Singest of summer in full-throated ease.
Do Twitter and Facebook spell the end of the critic?
Criticism of any kind is increasingly unwelcome at the digital-age paper. Consider a controversy that flared up in Canada last year. Arthur Kaptainis, who had long been the critic of the Montreal Gazette and more recently had been writing freelance for the National Post, reviewed a Canadian Opera Company production of Rossini’s “Maometto II.” The Canadian Opera asked for a couple of corrections, whereupon the Post took the bizarre step of removing the review from its Web site. Amid the resulting hubbub, a Post arts editor was quoted in an e-mail: “I really hate running reviews for performing arts. They simply get no attention online, and almost always end up as our poorest performing pieces of digital content.” The same mantra is heard at culture sections across America. Reviews don’t catch eyeballs. They don’t “move the needle.”
The logic seems irrefutable. Why publish articles that almost nobody wants? On closer examination, some shaky assumptions underlie these hard-nosed generalizations. First, digital data, in the form of counting clicks and hits, give an incomplete picture of reading habits. Those who subscribe to the print edition are discounted—and they tend to be older people, who are also more likely to follow the performing arts. A colleague wrote to me, “The four thousand people reading your theatre critics might be extremely loyal subscribers who press the paper on others. People in power often speak of ‘engagement’ and ‘valued readers,’ yet they still remain in thrall of the big click numbers—because of advertising, mostly.”

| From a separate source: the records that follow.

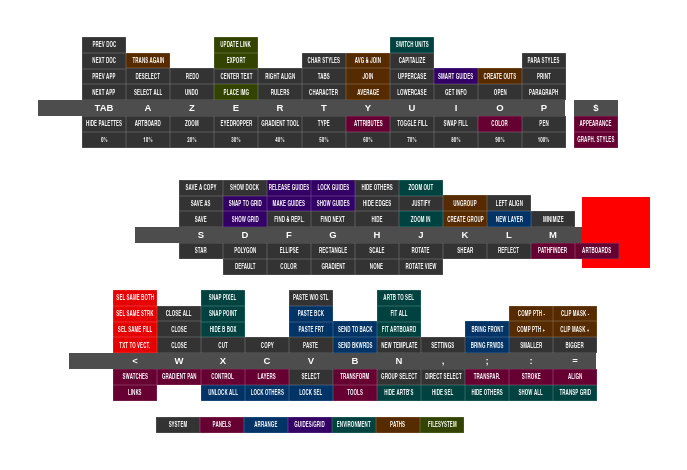
<!DOCTYPE html>
<html lang="en">
<head>
<meta charset="utf-8">
<title>Keyboard shortcut chart</title>
<style>
:root{--system:#333;--panels:#603;--arrange:#036;--guides:#306;--env:#00423f;--paths:#562b00;--files:#340;--bar:#4d4d4d;--alert:#e60000;--red:#f00;--ink:#fff;--line:rgba(255,255,255,.2)}
*{box-sizing:border-box;margin:0;padding:0}
body{width:687px;height:470px;overflow:hidden;background:#fff;color:var(--ink)}
main{position:relative;width:687px;height:470px;overflow:hidden}
.keys{position:absolute;display:flex}
.top{left:82px;top:37px}
.home{left:179px;top:180px}
.bottom{left:113px;top:290px}
.legend{left:156px;top:417px}
.bar{position:absolute;left:-44px;height:16px;background:var(--bar)}
.top .bar{top:63px;width:527px}
.home .bar{top:47px;width:447px}
.bottom .bar{top:63px;width:527px}
.red-block{position:absolute;left:582px;top:197px;width:68px;height:71px;background:var(--red)}
.col{position:relative;width:44px}
.up{display:flex;flex-direction:column;justify-content:flex-end;height:63px}
.home .up{height:47px}
.col b{display:block;height:16px;font:bold 9.5px/15px "Liberation Sans",Arial,sans-serif;text-align:center}
.apart{margin-left:8px}
.apart b{background:var(--bar)}
p{display:flex;align-items:center;justify-content:center;width:44px;height:15.8px;background:var(--system);box-shadow:inset -.5px -.5px var(--line),inset .5px .5px var(--line);font:bold 7px/1 "TeX Gyre Heros Cn","Liberation Sans",sans-serif;white-space:nowrap}
p span{transform:scaleX(.78);letter-spacing:.1px}
.panels{background:var(--panels)}
.arrange{background:var(--arrange)}
.guides{background:var(--guides)}
.env{background:var(--env)}
.paths{background:var(--paths)}
.files{background:var(--files)}
.alert{background:var(--alert)}
</style>
</head>
<body>
<main>
<section class="keys top">
<div class="bar"></div>
<div class="col"><div class="up"><p><span>PREV DOC</span></p><p><span>NEXT DOC</span></p><p><span>PREV APP</span></p><p><span>NEXT APP</span></p></div><b>TAB</b><p><span>HIDE PALETTES</span></p><p><span>0%</span></p></div>
<div class="col"><div class="up"><p class="paths"><span>TRANS AGAIN</span></p><p><span>DESELECT</span></p><p><span>SELECT ALL</span></p></div><b>A</b><p><span>ARTBOARD</span></p><p><span>10%</span></p></div>
<div class="col"><div class="up"><p><span>REDO</span></p><p><span>UNDO</span></p></div><b>Z</b><p><span>ZOOM</span></p><p><span>20%</span></p></div>
<div class="col"><div class="up"><p class="files"><span>UPDATE LINK</span></p><p class="files"><span>EXPORT</span></p><p><span>CENTER TEXT</span></p><p class="files"><span>PLACE IMG</span></p></div><b>E</b><p><span>EYEDROPPER</span></p><p><span>30%</span></p></div>
<div class="col"><div class="up"><p><span>RIGHT ALIGN</span></p><p><span>RULERS</span></p></div><b>R</b><p><span>GRADIENT TOOL</span></p><p><span>40%</span></p></div>
<div class="col"><div class="up"><p><span>CHAR STYLES</span></p><p><span>TABS</span></p><p><span>CHARACTER</span></p></div><b>T</b><p><span>TYPE</span></p><p><span>50%</span></p></div>
<div class="col"><div class="up"><p class="paths"><span>AVG &amp; JOIN</span></p><p class="paths"><span>JOIN</span></p><p class="paths"><span>AVERAGE</span></p></div><b>Y</b><p class="panels"><span>ATTRIBUTES</span></p><p><span>60%</span></p></div>
<div class="col"><div class="up"><p class="env"><span>SWITCH UNITS</span></p><p><span>CAPITALIZE</span></p><p><span>UPPERCASE</span></p><p><span>LOWERCASE</span></p></div><b>U</b><p><span>TOGGLE FILL</span></p><p><span>70%</span></p></div>
<div class="col"><div class="up"><p class="guides"><span>SMART GUIDES</span></p><p><span>GET INFO</span></p></div><b>I</b><p><span>SWAP FILL</span></p><p><span>80%</span></p></div>
<div class="col"><div class="up"><p class="paths"><span>CREATE OUTS</span></p><p><span>OPEN</span></p></div><b>O</b><p class="panels"><span>COLOR</span></p><p><span>90%</span></p></div>
<div class="col"><div class="up"><p><span>PARA STYLES</span></p><p><span>PRINT</span></p><p><span>PARAGRAPH</span></p></div><b>P</b><p><span>PEN</span></p><p><span>100%</span></p></div>
<div class="col apart"><div class="up"></div><b>$</b><p class="panels"><span>APPEARANCE</span></p><p class="panels"><span>GRAPH. STYLES</span></p></div>
</section>

<div class="red-block"></div>
<section class="keys home">
<div class="bar"></div>
<div class="col"><div class="up"><p><span>SAVE A COPY</span></p><p><span>SAVE AS</span></p><p><span>SAVE</span></p></div><b>S</b><p><span>STAR</span></p></div>
<div class="col"><div class="up"><p><span>SHOW DOCK</span></p><p class="guides"><span>SNAP TO GRID</span></p><p class="guides"><span>SHOW GRID</span></p></div><b>D</b><p><span>POLYGON</span></p><p><span>DEFAULT</span></p></div>
<div class="col"><div class="up"><p class="guides"><span>RELEASE GUIDES</span></p><p class="guides"><span>MAKE GUIDES</span></p><p><span>FIND &amp; REPL.</span></p></div><b>F</b><p><span>ELLIPSE</span></p><p><span>COLOR</span></p></div>
<div class="col"><div class="up"><p class="guides"><span>LOCK GUIDES</span></p><p class="guides"><span>SHOW GUIDES</span></p><p><span>FIND NEXT</span></p></div><b>G</b><p><span>RECTANGLE</span></p><p><span>GRADIENT</span></p></div>
<div class="col"><div class="up"><p><span>HIDE OTHERS</span></p><p><span>HIDE EDGES</span></p><p><span>HIDE</span></p></div><b>H</b><p><span>SCALE</span></p><p><span>NONE</span></p></div>
<div class="col"><div class="up"><p class="env"><span>ZOOM OUT</span></p><p><span>JUSTIFY</span></p><p class="env"><span>ZOOM IN</span></p></div><b>J</b><p><span>ROTATE</span></p><p><span>ROTATE VIEW</span></p></div>
<div class="col"><div class="up"><p class="paths"><span>UNGROUP</span></p><p class="paths"><span>CREATE GROUP</span></p></div><b>K</b><p><span>SHEAR</span></p></div>
<div class="col"><div class="up"><p><span>LEFT ALIGN</span></p><p class="arrange"><span>NEW LAYER</span></p></div><b>L</b><p><span>REFLECT</span></p></div>
<div class="col"><div class="up"><p><span>MINIMIZE</span></p></div><b>M</b><p class="panels"><span>PATHFINDER</span></p></div>
<div class="col"><div class="up"></div><b></b><p class="panels"><span>ARTBOARDS</span></p></div>
</section>

<section class="keys bottom">
<div class="bar"></div>
<div class="col"><div class="up"><p class="alert"><span>SEL SAME BOTH</span></p><p class="alert"><span>SEL SAME STRK</span></p><p class="alert"><span>SEL SAME FILL</span></p><p class="alert"><span>TXT TO VECT.</span></p></div><b>&lt;</b><p class="panels"><span>SWATCHES</span></p><p class="panels"><span>LINKS</span></p></div>
<div class="col"><div class="up"><p><span>CLOSE ALL</span></p><p><span>CLOSE</span></p><p><span>CLOSE</span></p></div><b>W</b><p class="panels"><span>GRADIENT PAN</span></p></div>
<div class="col"><div class="up"><p class="env"><span>SNAP PIXEL</span></p><p class="env"><span>SNAP POINT</span></p><p class="env"><span>HIDE B BOX</span></p><p><span>CUT</span></p></div><b>X</b><p class="panels"><span>CONTROL</span></p><p class="arrange"><span>UNLOCK ALL</span></p></div>
<div class="col"><div class="up"><p><span>COPY</span></p></div><b>C</b><p class="panels"><span>LAYERS</span></p><p class="arrange"><span>LOCK OTHERS</span></p></div>
<div class="col"><div class="up"><p><span>PASTE W/O STL</span></p><p class="arrange"><span>PASTE BCK</span></p><p class="arrange"><span>PASTE FRT</span></p><p><span>PASTE</span></p></div><b>V</b><p><span>SELECT</span></p><p class="arrange"><span>LOCK SEL</span></p></div>
<div class="col"><div class="up"><p class="arrange"><span>SEND TO BACK</span></p><p class="arrange"><span>SEND BKWRDS</span></p></div><b>B</b><p class="panels"><span>TRANSFORM</span></p><p class="panels"><span>TOOLS</span></p></div>
<div class="col"><div class="up"><p class="env"><span>ARTB TO SEL</span></p><p class="env"><span>FIT ALL</span></p><p class="env"><span>FIT ARTBOARD</span></p><p><span>NEW TEMPLATE</span></p></div><b>N</b><p><span>GROUP SELECT</span></p><p class="env"><span>HIDE ARTB'S</span></p></div>
<div class="col"><div class="up"><p><span>SETTINGS</span></p></div><b>,</b><p><span>DIRECT SELECT</span></p><p class="env"><span>HIDE SEL</span></p></div>
<div class="col"><div class="up"><p class="arrange"><span>BRING FRONT</span></p><p class="arrange"><span>BRING FRWDS</span></p></div><b>;</b><p class="panels"><span>TRANSPAR.</span></p><p class="env"><span>HIDE OTHERS</span></p></div>
<div class="col"><div class="up"><p class="paths"><span>COMP PTH -</span></p><p class="paths"><span>COMP PTH +</span></p><p><span>SMALLER</span></p></div><b>:</b><p class="panels"><span>STROKE</span></p><p class="env"><span>SHOW ALL</span></p></div>
<div class="col"><div class="up"><p class="paths"><span>CLIP MASK -</span></p><p class="paths"><span>CLIP MASK +</span></p><p><span>BIGGER</span></p></div><b>=</b><p class="panels"><span>ALIGN</span></p><p class="env"><span>TRANSP GRID</span></p></div>
</section>

<section class="keys legend">
<p><span>SYSTEM</span></p><p class="panels"><span>PANELS</span></p><p class="arrange"><span>ARRANGE</span></p><p class="guides"><span>GUIDES/GRID</span></p><p class="env"><span>ENVIRONMENT</span></p><p class="paths"><span>PATHS</span></p><p class="files"><span>FILESYSTEM</span></p>
</section>
</main>
</body>
</html>
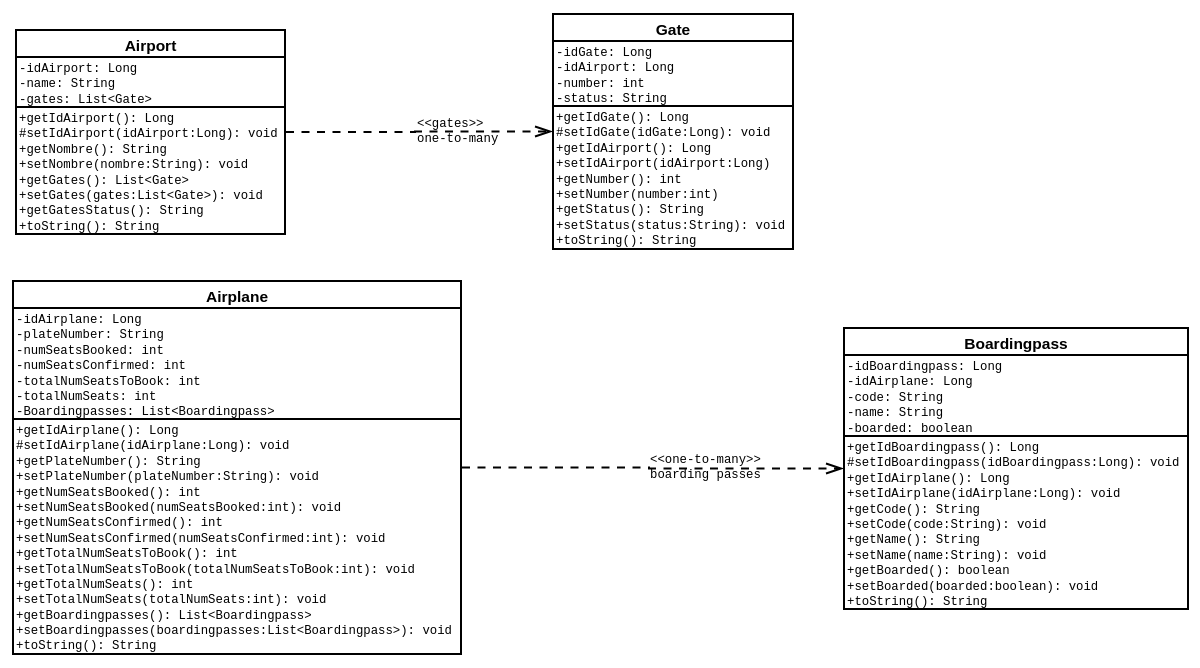
<!DOCTYPE html>
<html lang="en">
<head>
<meta charset="utf-8">
<title>Airport class diagram</title>
<style>
:root { --ink: #000; --paper: #fff; --stroke: 2px; --line: 15.4px; }
* { box-sizing: border-box; margin: 0; padding: 0; }
body { background: var(--paper); color: var(--ink); overflow: hidden; }
.diagram {
  position: relative; width: 1200px; height: 668px; overflow: hidden;
  font: 12.32px/var(--line) "Liberation Mono", monospace; white-space: nowrap;
}
.class { position: absolute; display: grid; border: var(--stroke) solid var(--ink); }
.class h2 { font: bold 15.5px/29px "Liberation Sans", sans-serif; text-align: center; }
.class ul { list-style: none; border-top: var(--stroke) solid var(--ink); padding: 4px 0 0 2px; min-height: 0; }
.class li { height: var(--line); }
.airport { left: 15px; top: 29px; width: 271px; height: 206px; grid-template-rows: 25px 50px 1fr; }
.gate { left: 552px; top: 13px; width: 242px; height: 237px; grid-template-rows: 25px 65px 1fr; }
.airplane { left: 12px; top: 280px; width: 450px; height: 375px; grid-template-rows: 25px 111px 1fr; }
.boardingpass { left: 843px; top: 327px; width: 346px; height: 283px; grid-template-rows: 25px 81px 1fr; }
.relations { position: absolute; left: 0; top: 0; fill: none; stroke: var(--ink); stroke-width: 2; }
.dashed { stroke-dasharray: 8 7.5; }
.label { position: absolute; }
.label-gates { left: 417px; top: 117px; }
.label-passes { left: 650px; top: 453px; }
</style>
</head>
<body>
<main class="diagram">
  <svg class="relations" width="1200" height="668" viewBox="0 0 1200 668" aria-hidden="true">
    <defs><path id="arrowhead" d="M-15 -5L0 0L-15 5"/></defs>
    <path class="dashed" d="M286 132H416M414 131.5H549"/>
    <use href="#arrowhead" x="550" y="131.5"/>
    <path class="dashed" d="M462 467.5H650M648 468.5H840"/>
    <use href="#arrowhead" x="841" y="468.5"/>
  </svg>

  <section class="class airport">
    <h2>Airport</h2>
    <ul class="attributes">
      <li>-idAirport: Long</li>
      <li>-name: String</li>
      <li>-gates: List&lt;Gate&gt;</li>
    </ul>
    <ul class="methods">
      <li>+getIdAirport(): Long</li>
      <li>#setIdAirport(idAirport:Long): void</li>
      <li>+getNombre(): String</li>
      <li>+setNombre(nombre:String): void</li>
      <li>+getGates(): List&lt;Gate&gt;</li>
      <li>+setGates(gates:List&lt;Gate&gt;): void</li>
      <li>+getGatesStatus(): String</li>
      <li>+toString(): String</li>
    </ul>
  </section>

  <section class="class gate">
    <h2>Gate</h2>
    <ul class="attributes">
      <li>-idGate: Long</li>
      <li>-idAirport: Long</li>
      <li>-number: int</li>
      <li>-status: String</li>
    </ul>
    <ul class="methods">
      <li>+getIdGate(): Long</li>
      <li>#setIdGate(idGate:Long): void</li>
      <li>+getIdAirport(): Long</li>
      <li>+setIdAirport(idAirport:Long)</li>
      <li>+getNumber(): int</li>
      <li>+setNumber(number:int)</li>
      <li>+getStatus(): String</li>
      <li>+setStatus(status:String): void</li>
      <li>+toString(): String</li>
    </ul>
  </section>

  <section class="class airplane">
    <h2>Airplane</h2>
    <ul class="attributes">
      <li>-idAirplane: Long</li>
      <li>-plateNumber: String</li>
      <li>-numSeatsBooked: int</li>
      <li>-numSeatsConfirmed: int</li>
      <li>-totalNumSeatsToBook: int</li>
      <li>-totalNumSeats: int</li>
      <li>-Boardingpasses: List&lt;Boardingpass&gt;</li>
    </ul>
    <ul class="methods">
      <li>+getIdAirplane(): Long</li>
      <li>#setIdAirplane(idAirplane:Long): void</li>
      <li>+getPlateNumber(): String</li>
      <li>+setPlateNumber(plateNumber:String): void</li>
      <li>+getNumSeatsBooked(): int</li>
      <li>+setNumSeatsBooked(numSeatsBooked:int): void</li>
      <li>+getNumSeatsConfirmed(): int</li>
      <li>+setNumSeatsConfirmed(numSeatsConfirmed:int): void</li>
      <li>+getTotalNumSeatsToBook(): int</li>
      <li>+setTotalNumSeatsToBook(totalNumSeatsToBook:int): void</li>
      <li>+getTotalNumSeats(): int</li>
      <li>+setTotalNumSeats(totalNumSeats:int): void</li>
      <li>+getBoardingpasses(): List&lt;Boardingpass&gt;</li>
      <li>+setBoardingpasses(boardingpasses:List&lt;Boardingpass&gt;): void</li>
      <li>+toString(): String</li>
    </ul>
  </section>

  <section class="class boardingpass">
    <h2>Boardingpass</h2>
    <ul class="attributes">
      <li>-idBoardingpass: Long</li>
      <li>-idAirplane: Long</li>
      <li>-code: String</li>
      <li>-name: String</li>
      <li>-boarded: boolean</li>
    </ul>
    <ul class="methods">
      <li>+getIdBoardingpass(): Long</li>
      <li>#setIdBoardingpass(idBoardingpass:Long): void</li>
      <li>+getIdAirplane(): Long</li>
      <li>+setIdAirplane(idAirplane:Long): void</li>
      <li>+getCode(): String</li>
      <li>+setCode(code:String): void</li>
      <li>+getName(): String</li>
      <li>+setName(name:String): void</li>
      <li>+getBoarded(): boolean</li>
      <li>+setBoarded(boarded:boolean): void</li>
      <li>+toString(): String</li>
    </ul>
  </section>

  <p class="label label-gates">&lt;&lt;gates&gt;&gt;<br>one-to-many</p>
  <p class="label label-passes">&lt;&lt;one-to-many&gt;&gt;<br>boarding passes</p>
</main>
</body>
</html>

Image: Painting by Brianna Keeper
Who would you put in a museum of the best American writers? Hemingway? Kerouac? Bukowski? Note those are all white guys. The author visits a new museum devoted to writers to ponder the question of “who (and what) deserves to be in America’s first museum dedicated to writers?”
Walking through Chicago’s new American Writers Museum a week before it opened to the public, I felt like a cross between that eleven-year-old (wide-eyed, thirstily trying to absorb the canon, inspired by history) and that twenty-one-year-old (tallying up gender and race and queerness on the 100-author “American Voices” wall of fame and doing some quick math).
The museum’s creators faced an impossible task, the same one undertaken perennially by anthologists and English professors: How can we represent four hundred years of American literary history in a way that doesn’t reinforce the unfortunate hierarchies of those four hundred years?
Image: Painting by Brianna Keeper
I recently read this excerpt from “Truth and Beauty” by Robert Flynn in Trinity University Press’ Art at Our Doorstep: San Antonio Writers and Artists.
That was when I first got the notion of being a writer. I knew it wasn’t going to be easy. We didn’t go in much for writing at the country school I attended. We studied penmanship. But we knew what a writer was. A writer was somebody who was dead. And if he was any good he had been dead a long time. If he was real good, people killed him. They killed him with hemlock. Hemlock was the Greek word for Freshman Composition.
The country school I attended was closed, and we were bused to Chillicothe. Chillicothe, Texas is small. Chillicothe is so small there’s only one Baptist Church. Chillicothe is so small you have to go to Quanah to have a coincidence. For a good coincidence, you have to go to Vernon. Chillicothe was fairly bursting with truth and beauty, and my teacher encouraged me to write something that had an epiphany. For an epiphany, you had to go all the way to Wichita Falls.
Read the full excerpt at Robert Flynn’s website